This recording of Berg's "Violin Concerto" has been hailed by critics and fans alike. Anne-Sophie Mutter turns in one of her most remarkable performances I think. She is completely committed to Berg's vision and translates the pain and anguish he felt during this time. James Levine also turns in a remarkable performance. His accompaniment is responsive, emotional, dedicated, and passionate. The Chicago Symphony Orchestra are simply outstanding and play wonderfully. The audio quality is also top-notch.
The other work on this recording titled "Time Chant" composed by Wolfgang Rihm for Mutter is of less interest to me. After hearing the Berg, this work seems oddly out-of-place. Another work by Berg would have been more appropriate like his "Three Pieces For Orchestra" or his "Lulu Suite."
Anyway, this is really an ear-opening recording and those interested in Berg's work should start here. Highly recommended.
If you're really enchanted with this concerto, then get this 8-CD Berg collection as it will be all one truly needs:
Alban Berg Collection, Deutsche Grammophon, 8-CDs
Mutter in my experience is a brilliant violinist. Her set of Beethoven violin sonatas is remarkable and a live performance of the Brahms 1st Trio I heard her do in New York together with Lynn Harrell and Andre Previn a few years back was one of the most inspired live chamber music performances in my memory. She has been so promoted and “sponsored” by famous musicians like Herbert von Karajan that the hype almost seems to obscure her deep excellence and the fact that she is something of a risk-taker as a performer.
This Berg Concerto has to count as one of her big achievements. The sound world she conjures with James Levine and the Chicago Symphony is sultry and dark. This disc, as other reviewers have noted, is incredibly well-engineered. It’s a notable recording just from the sonic perspective. Beyond that, Mutter feels the music and imposes her vision on the orchestra to provide a unified and inspired performance of the opening movement pair.

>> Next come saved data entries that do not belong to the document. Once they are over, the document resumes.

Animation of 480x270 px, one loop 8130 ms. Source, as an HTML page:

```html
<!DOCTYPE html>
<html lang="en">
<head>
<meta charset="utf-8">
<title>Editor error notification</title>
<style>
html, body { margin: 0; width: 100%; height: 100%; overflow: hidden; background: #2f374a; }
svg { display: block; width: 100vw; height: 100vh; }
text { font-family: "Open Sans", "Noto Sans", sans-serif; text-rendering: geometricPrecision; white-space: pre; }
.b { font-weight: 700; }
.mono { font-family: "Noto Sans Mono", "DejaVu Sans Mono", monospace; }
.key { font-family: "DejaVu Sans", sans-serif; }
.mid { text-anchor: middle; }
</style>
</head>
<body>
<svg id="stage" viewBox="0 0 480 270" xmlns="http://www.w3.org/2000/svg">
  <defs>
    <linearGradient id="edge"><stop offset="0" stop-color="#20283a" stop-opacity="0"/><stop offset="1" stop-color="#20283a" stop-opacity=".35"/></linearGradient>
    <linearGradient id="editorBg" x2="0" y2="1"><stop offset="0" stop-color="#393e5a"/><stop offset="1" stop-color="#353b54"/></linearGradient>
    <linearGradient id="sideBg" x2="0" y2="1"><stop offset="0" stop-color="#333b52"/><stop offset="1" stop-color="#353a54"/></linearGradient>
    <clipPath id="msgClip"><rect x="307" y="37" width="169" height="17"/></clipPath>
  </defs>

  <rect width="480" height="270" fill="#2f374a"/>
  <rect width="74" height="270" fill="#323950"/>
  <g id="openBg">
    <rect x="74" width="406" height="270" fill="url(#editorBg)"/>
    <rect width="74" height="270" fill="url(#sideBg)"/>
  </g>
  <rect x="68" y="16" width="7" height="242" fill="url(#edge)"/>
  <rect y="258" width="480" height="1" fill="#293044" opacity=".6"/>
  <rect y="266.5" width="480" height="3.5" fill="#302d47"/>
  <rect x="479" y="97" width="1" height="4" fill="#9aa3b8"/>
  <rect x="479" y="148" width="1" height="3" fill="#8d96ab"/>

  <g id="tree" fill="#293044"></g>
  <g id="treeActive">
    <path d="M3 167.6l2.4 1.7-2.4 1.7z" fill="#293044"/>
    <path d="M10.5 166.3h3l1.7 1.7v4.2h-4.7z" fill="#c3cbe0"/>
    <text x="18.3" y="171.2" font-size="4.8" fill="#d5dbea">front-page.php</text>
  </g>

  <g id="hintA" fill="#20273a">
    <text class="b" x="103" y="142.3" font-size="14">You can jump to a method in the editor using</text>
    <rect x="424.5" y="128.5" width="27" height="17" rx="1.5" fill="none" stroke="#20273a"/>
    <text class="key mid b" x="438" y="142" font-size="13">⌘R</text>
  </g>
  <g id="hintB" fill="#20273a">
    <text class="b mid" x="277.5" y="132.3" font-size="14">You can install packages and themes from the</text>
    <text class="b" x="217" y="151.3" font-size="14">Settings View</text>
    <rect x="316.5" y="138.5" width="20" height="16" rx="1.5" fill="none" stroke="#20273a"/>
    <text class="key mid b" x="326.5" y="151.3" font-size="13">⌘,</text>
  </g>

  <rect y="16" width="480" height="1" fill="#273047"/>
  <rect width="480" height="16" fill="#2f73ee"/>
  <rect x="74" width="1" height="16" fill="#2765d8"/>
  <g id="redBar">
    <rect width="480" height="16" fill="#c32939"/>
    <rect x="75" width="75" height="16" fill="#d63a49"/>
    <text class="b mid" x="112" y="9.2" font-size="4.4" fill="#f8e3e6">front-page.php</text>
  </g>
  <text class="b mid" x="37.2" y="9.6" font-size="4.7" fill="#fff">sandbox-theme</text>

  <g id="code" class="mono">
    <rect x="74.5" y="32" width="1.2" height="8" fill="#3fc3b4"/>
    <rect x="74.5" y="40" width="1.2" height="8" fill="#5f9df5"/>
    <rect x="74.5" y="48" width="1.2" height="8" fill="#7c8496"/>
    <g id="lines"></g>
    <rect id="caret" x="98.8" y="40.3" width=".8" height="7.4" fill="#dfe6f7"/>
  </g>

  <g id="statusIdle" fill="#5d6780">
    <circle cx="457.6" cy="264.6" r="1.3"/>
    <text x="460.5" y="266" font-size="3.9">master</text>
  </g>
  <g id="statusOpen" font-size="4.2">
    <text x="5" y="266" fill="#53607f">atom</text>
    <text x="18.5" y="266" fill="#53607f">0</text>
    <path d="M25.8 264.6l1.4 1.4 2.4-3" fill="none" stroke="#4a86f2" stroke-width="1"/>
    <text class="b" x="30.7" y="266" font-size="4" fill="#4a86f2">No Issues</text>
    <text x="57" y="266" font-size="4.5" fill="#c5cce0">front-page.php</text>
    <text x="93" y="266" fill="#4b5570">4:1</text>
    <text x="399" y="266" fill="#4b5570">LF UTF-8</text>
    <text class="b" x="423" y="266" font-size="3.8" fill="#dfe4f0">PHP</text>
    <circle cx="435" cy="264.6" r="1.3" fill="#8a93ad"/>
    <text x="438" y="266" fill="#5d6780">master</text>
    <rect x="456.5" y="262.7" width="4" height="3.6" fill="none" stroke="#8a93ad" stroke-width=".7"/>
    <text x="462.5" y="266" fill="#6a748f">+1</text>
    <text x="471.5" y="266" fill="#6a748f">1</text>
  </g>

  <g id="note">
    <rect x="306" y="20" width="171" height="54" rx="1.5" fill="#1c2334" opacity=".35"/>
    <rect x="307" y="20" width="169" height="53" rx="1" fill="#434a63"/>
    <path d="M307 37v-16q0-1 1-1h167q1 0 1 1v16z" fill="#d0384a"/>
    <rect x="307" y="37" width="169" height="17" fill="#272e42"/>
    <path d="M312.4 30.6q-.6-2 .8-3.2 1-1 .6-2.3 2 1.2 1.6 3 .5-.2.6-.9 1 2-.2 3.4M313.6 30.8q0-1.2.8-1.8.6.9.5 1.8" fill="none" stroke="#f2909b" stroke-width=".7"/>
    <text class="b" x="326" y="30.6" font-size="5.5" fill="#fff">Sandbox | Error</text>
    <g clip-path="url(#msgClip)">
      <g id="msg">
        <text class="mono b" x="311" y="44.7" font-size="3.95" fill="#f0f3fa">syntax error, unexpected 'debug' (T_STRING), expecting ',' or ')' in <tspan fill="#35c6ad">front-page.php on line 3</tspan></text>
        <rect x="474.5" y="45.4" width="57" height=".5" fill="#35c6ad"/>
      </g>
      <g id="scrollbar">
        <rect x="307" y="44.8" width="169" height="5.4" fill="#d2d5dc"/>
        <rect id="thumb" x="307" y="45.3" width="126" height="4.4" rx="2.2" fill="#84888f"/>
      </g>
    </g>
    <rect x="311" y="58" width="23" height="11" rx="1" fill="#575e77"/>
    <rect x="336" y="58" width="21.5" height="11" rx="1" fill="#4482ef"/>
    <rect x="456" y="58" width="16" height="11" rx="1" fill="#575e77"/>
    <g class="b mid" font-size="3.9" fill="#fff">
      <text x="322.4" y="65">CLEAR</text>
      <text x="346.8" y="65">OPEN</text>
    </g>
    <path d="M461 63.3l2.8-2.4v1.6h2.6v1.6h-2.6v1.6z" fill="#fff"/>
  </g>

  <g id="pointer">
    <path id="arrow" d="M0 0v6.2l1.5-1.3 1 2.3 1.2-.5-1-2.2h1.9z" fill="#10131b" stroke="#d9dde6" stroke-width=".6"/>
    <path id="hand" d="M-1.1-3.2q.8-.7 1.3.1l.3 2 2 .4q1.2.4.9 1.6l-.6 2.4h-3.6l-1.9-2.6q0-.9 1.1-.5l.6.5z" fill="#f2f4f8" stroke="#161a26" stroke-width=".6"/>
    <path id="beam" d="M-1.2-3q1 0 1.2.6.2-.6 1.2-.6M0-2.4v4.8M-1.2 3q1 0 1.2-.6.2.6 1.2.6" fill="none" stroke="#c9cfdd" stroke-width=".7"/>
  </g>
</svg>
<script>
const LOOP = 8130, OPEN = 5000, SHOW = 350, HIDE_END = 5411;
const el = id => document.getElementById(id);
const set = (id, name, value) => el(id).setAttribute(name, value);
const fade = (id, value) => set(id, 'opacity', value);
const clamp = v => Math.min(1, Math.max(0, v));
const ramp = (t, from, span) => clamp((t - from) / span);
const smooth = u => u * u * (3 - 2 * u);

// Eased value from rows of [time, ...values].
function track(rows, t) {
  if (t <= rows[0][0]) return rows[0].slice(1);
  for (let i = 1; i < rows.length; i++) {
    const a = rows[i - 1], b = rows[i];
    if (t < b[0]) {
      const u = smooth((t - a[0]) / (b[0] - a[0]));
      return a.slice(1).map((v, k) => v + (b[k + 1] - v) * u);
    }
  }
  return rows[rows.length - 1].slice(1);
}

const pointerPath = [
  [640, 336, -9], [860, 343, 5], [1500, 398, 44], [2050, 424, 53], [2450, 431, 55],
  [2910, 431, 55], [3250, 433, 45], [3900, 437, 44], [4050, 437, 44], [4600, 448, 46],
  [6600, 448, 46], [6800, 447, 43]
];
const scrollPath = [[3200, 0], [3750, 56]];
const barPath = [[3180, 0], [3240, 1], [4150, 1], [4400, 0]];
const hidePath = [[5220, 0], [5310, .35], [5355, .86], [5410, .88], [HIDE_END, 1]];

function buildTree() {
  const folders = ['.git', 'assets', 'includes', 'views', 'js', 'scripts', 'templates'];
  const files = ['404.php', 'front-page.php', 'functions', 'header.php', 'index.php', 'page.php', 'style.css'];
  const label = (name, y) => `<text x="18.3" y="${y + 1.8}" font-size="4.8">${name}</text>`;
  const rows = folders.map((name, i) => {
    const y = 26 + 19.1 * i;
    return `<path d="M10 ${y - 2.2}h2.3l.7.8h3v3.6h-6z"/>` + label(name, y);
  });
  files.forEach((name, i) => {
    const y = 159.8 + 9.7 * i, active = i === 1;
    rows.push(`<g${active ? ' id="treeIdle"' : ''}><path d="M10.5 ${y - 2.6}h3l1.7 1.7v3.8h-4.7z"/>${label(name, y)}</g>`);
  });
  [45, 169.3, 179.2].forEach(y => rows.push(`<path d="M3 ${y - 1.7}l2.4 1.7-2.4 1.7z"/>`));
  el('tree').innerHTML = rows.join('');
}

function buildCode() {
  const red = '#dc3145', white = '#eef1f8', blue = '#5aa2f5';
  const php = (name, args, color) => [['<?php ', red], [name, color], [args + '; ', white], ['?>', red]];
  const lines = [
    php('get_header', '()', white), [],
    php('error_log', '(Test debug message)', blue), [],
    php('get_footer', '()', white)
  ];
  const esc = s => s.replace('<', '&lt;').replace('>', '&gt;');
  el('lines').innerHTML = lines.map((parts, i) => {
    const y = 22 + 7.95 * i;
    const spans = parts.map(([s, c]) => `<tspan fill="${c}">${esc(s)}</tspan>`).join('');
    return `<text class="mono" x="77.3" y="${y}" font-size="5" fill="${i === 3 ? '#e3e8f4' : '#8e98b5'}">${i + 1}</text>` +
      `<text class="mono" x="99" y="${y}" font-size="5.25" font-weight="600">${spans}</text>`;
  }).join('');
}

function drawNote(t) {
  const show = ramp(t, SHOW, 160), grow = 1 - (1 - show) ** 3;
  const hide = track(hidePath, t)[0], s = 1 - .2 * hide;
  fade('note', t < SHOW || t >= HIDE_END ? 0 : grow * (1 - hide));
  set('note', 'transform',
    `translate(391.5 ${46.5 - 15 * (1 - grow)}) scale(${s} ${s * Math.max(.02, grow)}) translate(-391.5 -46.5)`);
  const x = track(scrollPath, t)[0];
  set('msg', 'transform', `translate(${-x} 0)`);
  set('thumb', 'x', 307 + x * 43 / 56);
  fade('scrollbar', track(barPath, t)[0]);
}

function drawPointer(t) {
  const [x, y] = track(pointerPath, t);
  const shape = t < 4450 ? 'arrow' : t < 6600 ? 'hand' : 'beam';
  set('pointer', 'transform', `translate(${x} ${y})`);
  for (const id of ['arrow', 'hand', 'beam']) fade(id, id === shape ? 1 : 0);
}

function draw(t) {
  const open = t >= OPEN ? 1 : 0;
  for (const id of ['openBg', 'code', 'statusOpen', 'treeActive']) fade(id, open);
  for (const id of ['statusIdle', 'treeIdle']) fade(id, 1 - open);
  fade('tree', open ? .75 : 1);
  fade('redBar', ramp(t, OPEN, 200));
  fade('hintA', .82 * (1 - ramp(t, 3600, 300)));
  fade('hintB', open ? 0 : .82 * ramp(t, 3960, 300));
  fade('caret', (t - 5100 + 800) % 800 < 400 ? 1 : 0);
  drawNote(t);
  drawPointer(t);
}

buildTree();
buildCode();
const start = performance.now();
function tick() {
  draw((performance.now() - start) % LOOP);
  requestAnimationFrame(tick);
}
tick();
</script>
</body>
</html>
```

Any criticism I would level at this release has to do with the compositions, never the performance or engineering. I think that first Andante-Allegro movement pair in the Berg is beautiful, with the tonal references and quotations of Bach and an Austrian folk song woven into the twelve-tone writing. The Concerto certainly marks one of the high points from the New Viennese School of which Berg was a member, but I have never found the second movement pair, titled Cadenza/Chorale Variations, as gripping as the first. Only half of the Concerto, for my taste, is truly exceptional.
Mutter has included a more recent work, “Time Chant”, a 1992 opus from the prolific German modernist Wolfgang Rihm. “Time Chant” emphasizes the lead melody presented by the violin soloist, with the orchestra providing an elaboration of this lead line in very much a subordinate role. So the work would depend on a strongly interesting lead melodic line. The first few minutes of “Time Chant” are quite taking but the work, stretching out to 25 minutes, wears out its welcome with Rihm’s melodic writing doesn’t succeed in supporting the weight he puts on it. Atonal music is very hard to write and realizing long consistently successful passages of it across nearly half an hour seems almost inhumanly difficult. This is for me illustrated by both the Berg concerto and Rihm’s “Time Chant”, which both have their on and off moments.
The quality of the performance from Mutter and the CSO makes this a clear-cut 5-star release. If I have some reservations about some of the music being played – just some of it – it’s overridden by other sections of utter beauty.